## Task item
Your answer needs to include each line of the records in which the string "font" can be found.

## Records for this task
----------------

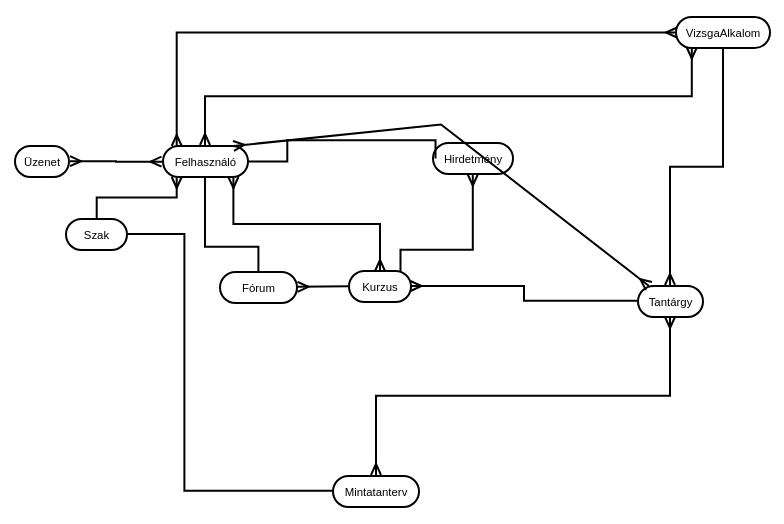
<!DOCTYPE html>
<html lang="hu">
<head>
<meta charset="utf-8">
<title>Egyed-kapcsolat diagram</title>
<style>
  :root { --paper: #fff; --ink: #000; }
  * { box-sizing: border-box; }
  html, body { margin: 0; overflow: hidden; background: var(--paper); }
  .diagram { position: relative; width: 784px; height: 524px; overflow: hidden; background: var(--paper); }
  .entity {
    position: absolute;
    display: flex; align-items: center; justify-content: center;
    height: 33px; padding-top: 2px;
    border: 2.4px solid var(--ink); border-radius: 17px;
    background: var(--paper); color: var(--ink);
    font: 11.4px/1 "Liberation Sans", Arial, sans-serif;
    white-space: nowrap;
  }
  .vizsga-alkalom { left: 675px; top: 16px; width: 96px; }
  .uzenet { left: 14px; top: 145px; width: 56px; }
  .felhasznalo { left: 162px; top: 145px; width: 87px; }
  .hirdetmeny { left: 432px; top: 142px; width: 82px; }
  .szak { left: 65px; top: 218px; width: 63px; }
  .forum { left: 219px; top: 271px; width: 79px; }
  .kurzus { left: 348px; top: 270px; width: 64px; }
  .tantargy { left: 637px; top: 285px; width: 67px; }
  .mintatanterv { left: 332px; top: 475px; width: 88px; }
  .relations { position: absolute; left: 0; top: 0; fill: none; stroke: var(--ink); stroke-width: 2; }
</style>
</head>
<body>
<main class="diagram">
  <div class="entity vizsga-alkalom">VizsgaAlkalom</div>
  <div class="entity uzenet">Üzenet</div>
  <div class="entity felhasznalo">Felhasználó</div>
  <div class="entity hirdetmeny">Hirdetmény</div>
  <div class="entity szak">Szak</div>
  <div class="entity forum">Fórum</div>
  <div class="entity kurzus">Kurzus</div>
  <div class="entity tantargy">Tantárgy</div>
  <div class="entity mintatanterv">Mintatanterv</div>

  <svg class="relations" width="784" height="524" viewBox="0 0 784 524" aria-hidden="true">
    <defs>
      <path id="many" d="M0-5 11 0 0 5"/>
    </defs>
    <g class="lines">
      <path d="M176.7 146V32.5H676"/>
      <path d="M205 146V96.3H691.8V48"/>
      <path d="M723 48V166.7H670V285"/>
      <path d="M70 161.2H116V161.7H162"/>
      <path d="M248 161.6H287.3V140.2H435.5V158.5"/>
      <path d="M233.5 146 441 124.5 649 286"/>
      <path d="M176.7 178V197.4H96.7V218"/>
      <path d="M205 178V246.7H258.4V271"/>
      <path d="M233.4 178V224H380V270"/>
      <path d="M472.8 174V249.7H400.5V271"/>
      <path d="M297 286.8 349 286.2"/>
      <path d="M411 286H524V300.7H637"/>
      <path d="M128 234H184.4V490.7H333"/>
      <path d="M670 317V395.7H376V475"/>
    </g>
    <g class="many-ends">
      <use href="#many" transform="translate(677 32.5) rotate(180)"/>
      <use href="#many" transform="translate(691.8 47.5) rotate(90)"/>
      <use href="#many" transform="translate(70 161.2)"/>
      <use href="#many" transform="translate(161.5 161.7) rotate(180)"/>
      <use href="#many" transform="translate(176.7 146) rotate(-90)"/>
      <use href="#many" transform="translate(205 145) rotate(-90)"/>
      <use href="#many" transform="translate(233.5 146) rotate(-6)"/>
      <use href="#many" transform="translate(176.7 177) rotate(90)"/>
      <use href="#many" transform="translate(233.4 177) rotate(90)"/>
      <use href="#many" transform="translate(472.8 174.5) rotate(90)"/>
      <use href="#many" transform="translate(297.5 286.8)"/>
      <use href="#many" transform="translate(380 271) rotate(-90)"/>
      <use href="#many" transform="translate(410.5 286)"/>
      <use href="#many" transform="translate(670 285) rotate(-90)"/>
      <use href="#many" transform="translate(649 286) rotate(218)"/>
      <use href="#many" transform="translate(670 317) rotate(90)"/>
      <use href="#many" transform="translate(376 475) rotate(-90)"/>
    </g>
  </svg>
</main>
</body>
</html>
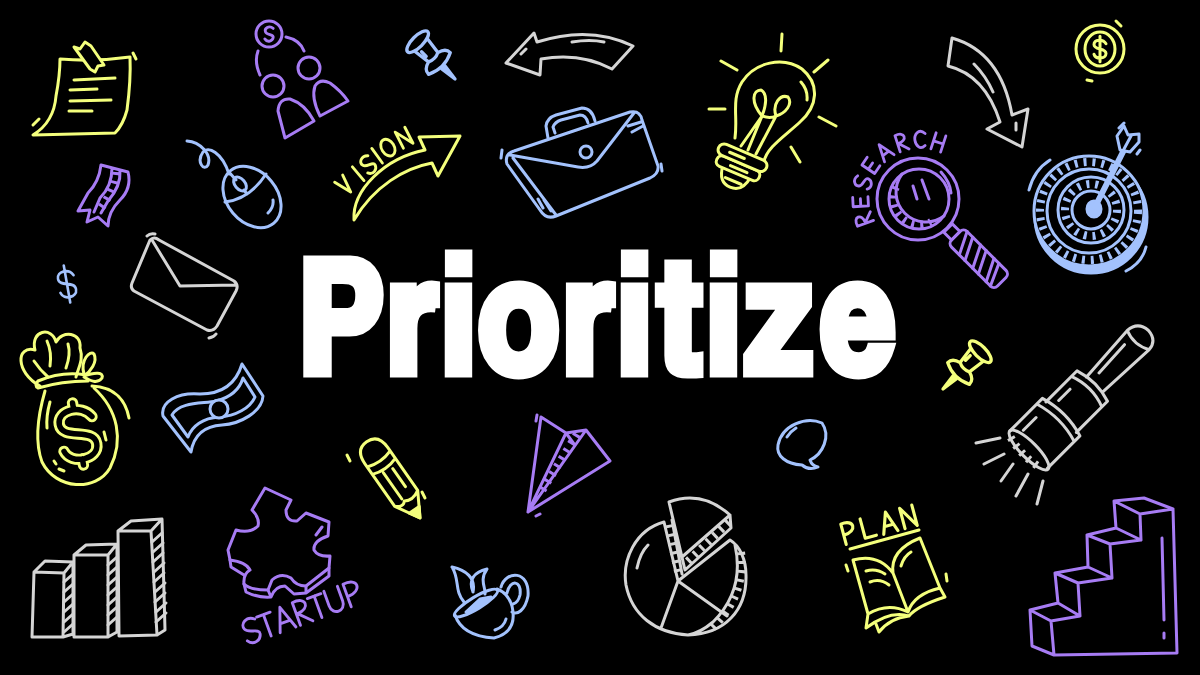
<!DOCTYPE html>
<html lang="en">
<head>
<meta charset="utf-8">
<title>Prioritize</title>
<style>
:root{--ground:#000;--title:#fff;--yellow:#f4ff7c;--purple:#a77cf4;--blue:#a3c2fd;--grey:#d5d5d5}
html,body{margin:0;background:var(--ground);overflow:hidden}
.poster{display:block;width:1200px;height:675px;fill:none;stroke-width:3;stroke-linecap:round;stroke-linejoin:round}
.yellow{stroke:var(--yellow);color:var(--yellow)}
.purple{stroke:var(--purple);color:var(--purple)}
.blue{stroke:var(--blue);color:var(--blue)}
.grey{stroke:var(--grey);color:var(--grey)}
.solid{fill:currentColor}
.cover{fill:var(--ground)}
.hatch{stroke-width:8;stroke-linecap:butt;stroke-dasharray:3 6}
.hollow{stroke:var(--ground)}
.title{font:bold 162px "TeX Gyre Heros Cn","Liberation Sans",sans-serif;fill:var(--title);stroke:var(--title);stroke-width:9;stroke-linejoin:miter}
.initial{font-size:158px}
</style>
</head>
<body>
<svg class="poster" viewBox="0 0 1200 675" width="1200" height="675">
<defs>
<path id="V" d="M-6-10L0 10 6-10"/>
<path id="I" d="M0-10V10"/>
<path id="S" d="M6-8C0-13-7-8-5-3S7 0 6 5-2 13-6 7"/>
<ellipse id="O" rx="7" ry="10"/>
<path id="N" d="M-6 10V-10L6 10V-10"/>
<path id="R" d="M-5 10V-10C8-12 8 0-4 0L6 10"/>
<path id="E" d="M6-9H-5V9H6M-5 0H4"/>
<path id="A" d="M-7 10L0-10 7 10M-4 3H4"/>
<path id="C" d="M6-7C-2-14-7-5-6 1S0 13 6 7"/>
<path id="H" d="M-6-10V10M6-10V10M-6 0H6"/>
<path id="T" d="M-6-9H6M0-9V10"/>
<path id="U" d="M-6-10V3C-6 12 6 12 6 3V-10"/>
<path id="P" d="M-5 10V-10C9-12 9 1-5 1"/>
<path id="L" d="M-5-10V9H6"/>
<path id="dollar" d="M8-7C4-14-8-13-8-6C-8 2 8-2 8 6C8 14-6 14-8 7M0-17V17"/>
<path id="big-dollar" d="M8-7C4-14-8-13-8-6C-8 2 8-2 8 6C8 14-6 14-8 7M0-15V-12M0 12V15"/>
<g id="pin">
<ellipse cy="-48" rx="13" ry="5"/>
<path d="M-8-43L-6-28M8-43L6-28M-6-28Q-14-26-14-20Q0-13 14-20Q14-26 6-28Q0-25-6-28M-4-39V-33"/>
<path class="solid" d="M-2-15L0 0 2-15Z"/>
</g>
</defs>

<g id="note" class="yellow">
<path d="M60 59Q95 62 130 57Q131 80 127 110Q123 125 115 133L33 135Q54 122 56 96Q60 75 60 59ZM74 80L115 78M70 90L97 89M70 101L111 100M69 111L92 111M133 53L136 59M33 125L39 119"/>
<path class="cover" d="M74 47L80 49 85 42 91 46 104 65 98 66 95 72 90 69Z"/>
</g>

<g id="team" class="purple">
<circle cx="269" cy="34" r="13"/>
<use href="#S" transform="translate(269 34)scale(.7)" stroke-width="4"/>
<path d="M286 37Q300 40 304 51M258 51Q254 62 260 75"/>
<circle cx="309" cy="68" r="11"/><circle cx="273" cy="86" r="11"/>
<path d="M320 116Q311 98 315 86Q320 78 330 83Q341 91 348 101ZM285 138L278 111Q279 98 290 99Q305 104 314 121Z"/>
</g>

<use id="pin-blue" class="blue" href="#pin" transform="translate(455 79)rotate(-45)scale(1.1)"/>
<use id="pin-yellow" class="yellow" href="#pin" transform="translate(943 389)rotate(45)scale(1.1)"/>

<path id="arrow-left" class="grey" d="M506 63L534 33 537 42Q590 25 633 46L612 69Q580 52 541 59L540 75ZM572 42Q590 39 604 42M521 54L526 49"/>
<path id="arrow-down" class="grey" d="M952 38Q1001 52 1012 115L1028 109 1022 147 987 129 1000 122Q985 75 948 66ZM974 64Q986 76 993 92M1016 123L1016 130"/>

<g id="lightbulb" class="yellow">
<path d="M735 138C738 116 731 100 742 82C755 62 783 56 802 69C820 84 818 106 800 122C785 136 766 148 764 162"/>
<path d="M741 146L762 116C750 102 753 90 761 90C768 94 766 106 762 116Q770 119 776 116C772 104 780 94 788 97C793 104 786 113 776 116L756 154M762 116L748 150M801 82Q808 90 807 100"/>
<g class="cover" transform="translate(739 166)rotate(23)">
<path d="M-15 6Q-13 23 0 23Q13 23 15 6M-8 16H9"/>
<rect x="-23" y="-3" width="46" height="11" rx="5"/>
<rect x="-26" y="-15" width="52" height="12" rx="6"/>
<path d="M-14-9H2M-8 3H10"/>
</g>
<path d="M782 34L781 51M828 60L814 72M819 117L836 126M791 147L800 162M709 109H725M721 61L737 70"/>
</g>

<g id="coin" class="yellow">
<circle cx="1100" cy="49" r="24"/><ellipse cx="1100" cy="49" rx="15" ry="17"/>
<use href="#dollar" transform="translate(1100 49)scale(.75)" stroke-width="4"/>
<path d="M1116 21L1121 26M1087 80L1092 81"/>
</g>

<g id="target" class="blue">
<circle class="solid" cx="1091" cy="217" r="56"/>
<circle class="cover" cx="1089" cy="211" r="55"/><circle cx="1089" cy="211" r="49" class="hatch"/><circle cx="1089" cy="211" r="42"/>
<circle cx="1091" cy="210" r="33"/><circle cx="1091" cy="210" r="26" class="hatch"/><circle cx="1091" cy="210" r="19"/>
<ellipse class="solid" cx="1094" cy="209" rx="7" ry="8"/>
<path stroke-width="6" d="M1095 207L1127 144"/>
<path class="cover" d="M1120 150L1117 136 1124 126 1128 135 1139 134 1139 142 1130 152Z"/>
<path d="M1124 149L1131 136M1119 128L1124 123M1137 154L1140 150M1029 190Q1034 170 1050 160M1126 271Q1142 263 1146 247"/>
</g>

<g id="research" class="purple">
<g role="img" aria-label="RESEARCH" stroke-width="3.3" transform="translate(920 199)scale(.85)">
<use href="#R" y="-70" transform="rotate(-110)"/><use href="#E" y="-70" transform="rotate(-93)"/><use href="#S" y="-70" transform="rotate(-74)"/><use href="#E" y="-70" transform="rotate(-56)"/><use href="#A" y="-70" transform="rotate(-37)"/><use href="#R" y="-70" transform="rotate(-18)"/><use href="#C" y="-70"/><use href="#H" y="-70" transform="rotate(18)"/>
</g>
<circle cx="918" cy="199" r="41"/><circle cx="919" cy="199" r="30"/>
<path d="M902 174A30 30 0 0 0 944 216M913 186L917 199M922 180L929 199M941 172Q950 182 951 193"/>
<path class="hatch" d="M896 187A26 26 0 0 0 931 222"/>
<g transform="translate(948 228)rotate(45)">
<rect y="-6" width="11" height="12"/><rect x="11" y="-11" width="65" height="22" rx="5"/>
<path d="M27 11L16-11M35 11L24-11M46 11L35-11M54 11L43-11M65 11L54-11M71 11L61-11"/>
</g>
</g>

<g id="vision" class="yellow">
<path d="M354 220C352 190 385 158 425 150L419 137 460 136 438 176 432 163C405 168 374 186 354 220Z"/>
<g role="img" aria-label="VISION" stroke-width="3.2" transform="scale(.9)">
<use href="#V" transform="translate(383 206)rotate(-42)"/><use href="#I" transform="translate(398 193)rotate(-40)"/><use href="#S" transform="translate(409 183)rotate(-38)"/><use href="#I" transform="translate(419 173)rotate(-36)"/><use href="#O" transform="translate(431 164)rotate(-32)"/><use href="#N" transform="translate(449 153)rotate(-27)"/>
</g>
</g>

<g id="briefcase" class="blue">
<path d="M514 151L630 112Q640 110 642 120L658 166Q659 174 650 178L556 216Q546 220 540 210L507 164Q504 154 514 151ZM513 158L556 215M510 155L578 167Q590 169 597 161L634 113M628 126L641 122M632 132L643 126M543 208L538 199M551 211L544 200"/>
<circle class="cover" cx="586" cy="152" r="6"/>
<path d="M548 138L546 126Q547 118 556 115L582 108Q592 108 595 121M555 133L553 127Q555 122 561 120L580 115Q586 115 588 123M502 150L501 158M661 164L662 171"/>
</g>

<g id="mouse" class="blue">
<ellipse cx="252" cy="197" rx="25" ry="34" transform="rotate(-40 252 197)"/>
<path d="M225 202Q250 199 266 174M229 174C222 152 208 146 203 152C196 162 204 172 208 165C212 154 200 142 187 141M228 171L236 180M244 190L247 194M268 213Q274 207 273 200"/>
<ellipse cx="240" cy="184" rx="5" ry="8" transform="rotate(-40 240 184)"/>
</g>

<g id="bookmark" class="purple">
<path d="M101 165Q99 182 88 193L78 211 90 210 87 222 98 217 108 226Q108 212 120 200Q132 188 128 172ZM112 168Q112 186 100 198L94 212M120 171Q121 186 108 201L101 213"/>
<path class="hatch" d="M116 172Q115 190 98 212"/>
</g>

<path id="envelope" class="grey" d="M150 240Q154 236 159 240L234 281Q239 285 236 291L217 326Q213 332 207 330L134 291Q130 288 132 283ZM152 240L180 286 236 285M147 236Q150 233 155 234M209 338Q214 337 216 334"/>

<use id="dollar-sign" class="blue" href="#dollar" stroke-width="2.6" transform="translate(67 284)rotate(-10)scale(1 1.1)"/>

<g id="money-bag" class="yellow">
<path d="M40 386C15 372 16 345 35 350C30 330 52 326 56 342C62 330 82 332 80 348C84 360 78 368 76 377M47 341Q52 352 50 366M68 344Q71 354 66 368M34 361Q40 370 48 377M45 391C38 415 34 440 42 462C56 490 96 492 110 468C124 440 118 410 94 388M50 402Q46 416 47 428"/>
<path d="M38 381Q62 371 86 375M38 388Q62 381 88 381M38 381Q34 386 38 388M84 374C80 360 90 350 94 354C98 362 90 372 84 376C95 372 104 372 102 378C98 384 90 381 84 377M92 386C116 387 126 402 129 418M104 432L106 440M59 469L64 471M54 461L56 464"/>
<g transform="translate(78 434)rotate(-10)scale(2.1)"><use href="#big-dollar" stroke-width="5.4"/><use href="#big-dollar" class="hollow" stroke-width="2.6"/></g>
</g>

<g id="banknote" class="blue">
<path d="M163 416C160 402 178 392 200 394C222 394 236 384 242 364L263 396C262 412 240 424 222 425C206 426 194 434 191 452ZM172 415C180 401 205 404 216 401C232 397 240 388 243 378L255 397C250 408 236 416 219 417C203 418 192 426 188 437Z"/>
<circle class="cover" cx="219" cy="409" r="9"/>
</g>

<g id="pencil" class="yellow">
<g transform="translate(420 518)rotate(-35)">
<path d="M0 0L-14-24V-76Q-14-93 0-93Q14-93 14-76V-24ZM-14-24Q-7-18-3-23Q4-18 14-24M-14-72Q0-67 14-72M-14-63Q0-58 14-63M-4-58V-26M6-56V-34"/>
<path class="solid" d="M0 0L-6-10 6-10Z"/>
</g>
<path d="M347 455L350 461M422 492L425 498"/>
</g>

<g id="paper-plane" class="purple">
<path d="M541 417L566 433 586 430 610 461 528 512ZM566 433L528 512M586 430L528 512M566 433L574 444M537 415L536 421M536 516L540 514"/>
<path class="hatch" d="M577 434L540 494"/>
</g>

<path id="speech-bubble" class="blue" d="M802 465C786 464 776 456 778 445C782 425 806 416 822 423C831 436 823 454 810 460Q812 466 818 467Q809 471 802 465ZM787 437Q791 431 796 428"/>

<g id="spyglass" class="grey">
<g transform="translate(1029 450)rotate(-45)">
<path d="M0-27H46Q54 0 46 26H0M46-22H90Q97 0 90 21H46M92-11L154-15Q168-14 169 0Q168 13 156 14L93 11M154-15Q148 0 156 14M38-27Q46 0 38 26M82-22Q90 0 82 21M104-5L142-7M10-18H28M56-14H72"/>
<ellipse rx="8" ry="27"/><path class="hatch" d="M-4-22Q-10 0-4 22"/>
</g>
<path d="M976 443L1000 438M984 464L1004 454M1001 481L1013 464M1016 496L1028 474M1037 504L1043 481"/>
</g>

<g id="bar-chart" class="grey">
<path d="M34 572L64 573 63 637 32 637ZM34 572L45 561 73 562 64 573M73 562V634L63 637M74 555H108V637H74ZM74 555L86 545 117 544 108 555M117 544V632L108 637M118 531H151L157 635 119 636ZM118 531L131 521 162 519 151 531M162 519L165 630 157 635"/>
<path d="M64 582l9-8m-9 18l9-8m-9 18l9-8m-9 18l9-8m-9 18l9-8m-9 18l9-8M108 565l9-8m-9 18l9-8m-9 18l9-8m-9 18l9-8m-9 18l9-8m-9 18l9-8m-9 18l9-8M152 542l10-9m-9 19l10-9m-10 19l10-9m-9 19l10-9m-10 19l10-9m-9 19l10-9m-10 19l10-9m-9 19l10-9m-10 19l10-9"/>
</g>

<g id="startup" class="purple">
<path d="M265 488L291 500 286 510Q286 522 297 521L306 513 329 522 328 536Q313 541 314 550Q318 557 330 556L329 568 306 586Q296 586 291 578Q281 572 272 580L268 590Q250 590 244 584Q243 574 250 570Q246 562 230 560L228 550 236 530Q250 534 258 526Q260 518 252 510Z"/>
<path d="M230 560L231 567 244 575M244 584L246 592Q258 598 271 597L268 590M271 597Q275 586 285 586L294 594 306 593 329 576V568M306 586V593M322 527L316 535"/>
<g role="img" aria-label="STARTUP" stroke-width="2.4" transform="translate(302 612)rotate(-20)scale(1.2)">
<use href="#S" x="-45"/><use href="#T" x="-31"/><use href="#A" x="-16"/><use href="#R" x="0"/><use href="#T" x="14"/><use href="#U" x="29"/><use href="#P" x="45"/>
</g>
</g>

<g id="cup" class="blue">
<ellipse cx="476" cy="603" rx="25" ry="6" transform="rotate(-31 476 603)"/>
<path class="solid" d="M466 612Q480 610 491 597L480 599Z"/>
<path d="M455 615Q462 636 494 638Q518 632 512 606Q508 593 497 589M501 587C506 570 530 570 528 596C525 611 517 615 512 612M507 593C510 579 522 580 520 595Q518 603 513 604M452 567C460 580 454 590 464 602M452 567C466 570 476 578 473 592M473 592C468 580 474 572 487 569C479 580 486 588 485 594M495 630Q504 627 506 619"/>
</g>

<g id="pie-chart" class="grey">
<path d="M664 522C635 530 622 560 626 585C632 615 655 633 688 635C725 634 747 610 746 575C746 560 740 546 730 540L678 581ZM678 581L661 628M678 581L727 616M669 502Q702 490 730 515L731 528 685 570ZM730 515L682 557M672 520L682 574M637 568Q640 553 648 545M735 545Q745 590 713 622Q700 633 688 635"/>
<path class="hatch" d="M668 525L679 576M729 522L687 562M741 552Q746 596 712 628"/>
</g>

<g id="plan" class="yellow">
<g role="img" aria-label="PLAN" transform="translate(878 525)rotate(-15)scale(1.05)">
<use href="#P" x="-29"/><use href="#L" x="-10"/><use href="#A" x="10"/><use href="#N" x="30"/>
</g>
<path d="M850 549L919 530M853 560Q878 553 893 573L908 612Q888 602 868 614ZM893 573Q890 550 920 538L940 588Q914 594 908 612M868 614L866 628Q890 610 909 616Q917 606 945 597L940 588M876 624L879 632Q890 618 909 616M866 571Q876 568 885 574M870 582Q880 578 889 585M901 566Q904 556 911 552M846 565L848 571M946 574L947 581"/>
</g>

<path id="stairs" class="purple" d="M1054 655L1177 653 1173 509 1140 514 1141 540 1110 544 1112 578 1078 583 1080 616 1051 621ZM1054 655L1032 646 1030 610 1051 621M1030 610L1058 603 1080 616M1058 603L1055 573 1078 583M1055 573L1088 567 1112 578M1088 567L1087 535 1110 544M1087 535L1116 528 1141 540M1116 528L1114 501 1140 514M1114 501L1144 498 1173 509M1162 538L1164 620M1164 633V638"/>

<text class="title" y="373"><tspan class="initial" x="298">P</tspan><tspan x="386 440 478 562 616 658 705 745 821">rioritize</tspan></text>
</svg>
</body>
</html>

----------------

## Solution to this problem
    font: 11.4px/1 "Liberation Sans", Arial, sans-serif;
.title{font:bold 162px "TeX Gyre Heros Cn","Liberation Sans",sans-serif;fill:var(--title);stroke:var(--title);stroke-width:9;stroke-linejoin:miter}
.initial{font-size:158px}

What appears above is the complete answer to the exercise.